PROBLEM DETAILS: The data must be reproduced verbatim; images are to be omitted.
════════
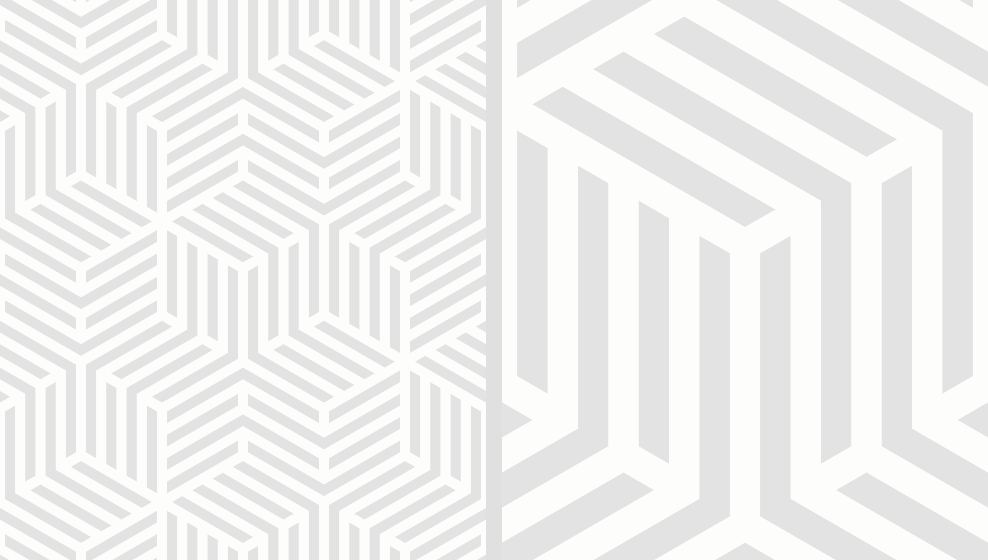
Left, the full canvas; right, a detail of the centre.
A Shadertoy shader for this pattern:

```glsl
// Striped rhombi arranged in six-pointed stars, with interlocking chevron joints.

const float COLUMNS = 6.0;                 // rhombus columns across the canvas
const float STRIPES = 4.0;                 // stripes per rhombus
const float HALF_BAND = 0.25 / STRIPES;    // half width of a stripe or gap
const vec2 STAR_CENTRE = vec2(2.0, 4.18);  // one star centre, in columns
const vec3 PAPER = vec3(0.993, 0.993, 0.989);
const vec3 INK = vec3(0.89);

const float SECTOR = 1.04719755;           // sixty degrees
const float COS30 = 0.8660254;
const float SIDE = 1.0 / COS30;            // rhombus side, for a height of one

// Offset from the nearest star centre on a hexagonal lattice.
vec2 nearestStar(vec2 p) {
    vec2 cell = vec2(6.0, 3.0 * SIDE);
    vec2 a = mod(p + 0.5 * cell, cell) - 0.5 * cell;
    vec2 b = mod(p, cell) - 0.5 * cell;
    return dot(a, a) < dot(b, b) ? a : b;
}

// Turn the point into the sector centred on the positive x axis.
vec2 foldSector(vec2 p) {
    if (dot(p, p) < 1e-10) return p;
    float turn = -SECTOR * floor(atan(p.y, p.x) / SECTOR + 0.5);
    float c = cos(turn), s = sin(turn);
    return vec2(c * p.x - s * p.y, s * p.x + c * p.y);
}

// Signed distance to the stripes, positive inside.
float stripeDistance(vec2 p) {
    // The outer lower edge of the star rhombus separates two directions.
    float edge = dot(p - vec2(1.0, -0.5 * SIDE), vec2(-0.5, COS30));
    float across = edge > 0.0 ? dot(p, vec2(0.5, COS30)) : p.x - 1.0;

    float lane = across * STRIPES;
    float d = HALF_BAND - abs(fract(lane) - 0.5) / STRIPES;

    // Every second stripe is cut at the chevron joint.
    if (mod(floor(lane), 2.0) < 0.5) d = min(d, abs(edge) - HALF_BAND);

    // All stripes stop before the upper arm of the star.
    if (dot(p, vec2(COS30, 0.5)) < SIDE)
        d = min(d, dot(p, vec2(0.5, -COS30)) - HALF_BAND);
    return d;
}

void mainImage(out vec4 fragColor, in vec2 fragCoord) {
    float pixel = COLUMNS / iResolution.x;
    vec2 p = foldSector(nearestStar(fragCoord * pixel - STAR_CENTRE));
    float ink = smoothstep(-0.5 * pixel, 0.5 * pixel, stripeDistance(p));
    fragColor = vec4(mix(PAPER, INK, ink), 1.0);
}
```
════════
SOLUTION FOR THIS PROBLEM:
Left, the full canvas; right, a detail of the centre.
A Shadertoy shader for this pattern:

```glsl
// Striped rhombi arranged in six-pointed stars, with interlocking chevron joints.

const float COLUMNS = 6.0;                 // rhombus columns across the canvas
const float STRIPES = 4.0;                 // stripes per rhombus
const float HALF_BAND = 0.25 / STRIPES;    // half width of a stripe or gap
const vec2 STAR_CENTRE = vec2(2.0, 4.18);  // one star centre, in columns
const vec3 PAPER = vec3(0.993, 0.993, 0.989);
const vec3 INK = vec3(0.89);

const float SECTOR = 1.04719755;           // sixty degrees
const float COS30 = 0.8660254;
const float SIDE = 1.0 / COS30;            // rhombus side, for a height of one

// Offset from the nearest star centre on a hexagonal lattice.
vec2 nearestStar(vec2 p) {
    vec2 cell = vec2(6.0, 3.0 * SIDE);
    vec2 a = mod(p + 0.5 * cell, cell) - 0.5 * cell;
    vec2 b = mod(p, cell) - 0.5 * cell;
    return dot(a, a) < dot(b, b) ? a : b;
}

// Turn the point into the sector centred on the positive x axis.
vec2 foldSector(vec2 p) {
    if (dot(p, p) < 1e-10) return p;
    float turn = -SECTOR * floor(atan(p.y, p.x) / SECTOR + 0.5);
    float c = cos(turn), s = sin(turn);
    return vec2(c * p.x - s * p.y, s * p.x + c * p.y);
}

// Signed distance to the stripes, positive inside.
float stripeDistance(vec2 p) {
    // The outer lower edge of the star rhombus separates two directions.
    float edge = dot(p - vec2(1.0, -0.5 * SIDE), vec2(-0.5, COS30));
    float across = edge > 0.0 ? dot(p, vec2(0.5, COS30)) : p.x - 1.0;

    float lane = across * STRIPES;
    float d = HALF_BAND - abs(fract(lane) - 0.5) / STRIPES;

    // Every second stripe is cut at the chevron joint.
    if (mod(floor(lane), 2.0) < 0.5) d = min(d, abs(edge) - HALF_BAND);

    // All stripes stop before the upper arm of the star.
    if (dot(p, vec2(COS30, 0.5)) < SIDE)
        d = min(d, dot(p, vec2(0.5, -COS30)) - HALF_BAND);
    return d;
}

void mainImage(out vec4 fragColor, in vec2 fragCoord) {
    float pixel = COLUMNS / iResolution.x;
    vec2 p = foldSector(nearestStar(fragCoord * pixel - STAR_CENTRE));
    float ink = smoothstep(-0.5 * pixel, 0.5 * pixel, stripeDistance(p));
    fragColor = vec4(mix(PAPER, INK, ink), 1.0);
}
```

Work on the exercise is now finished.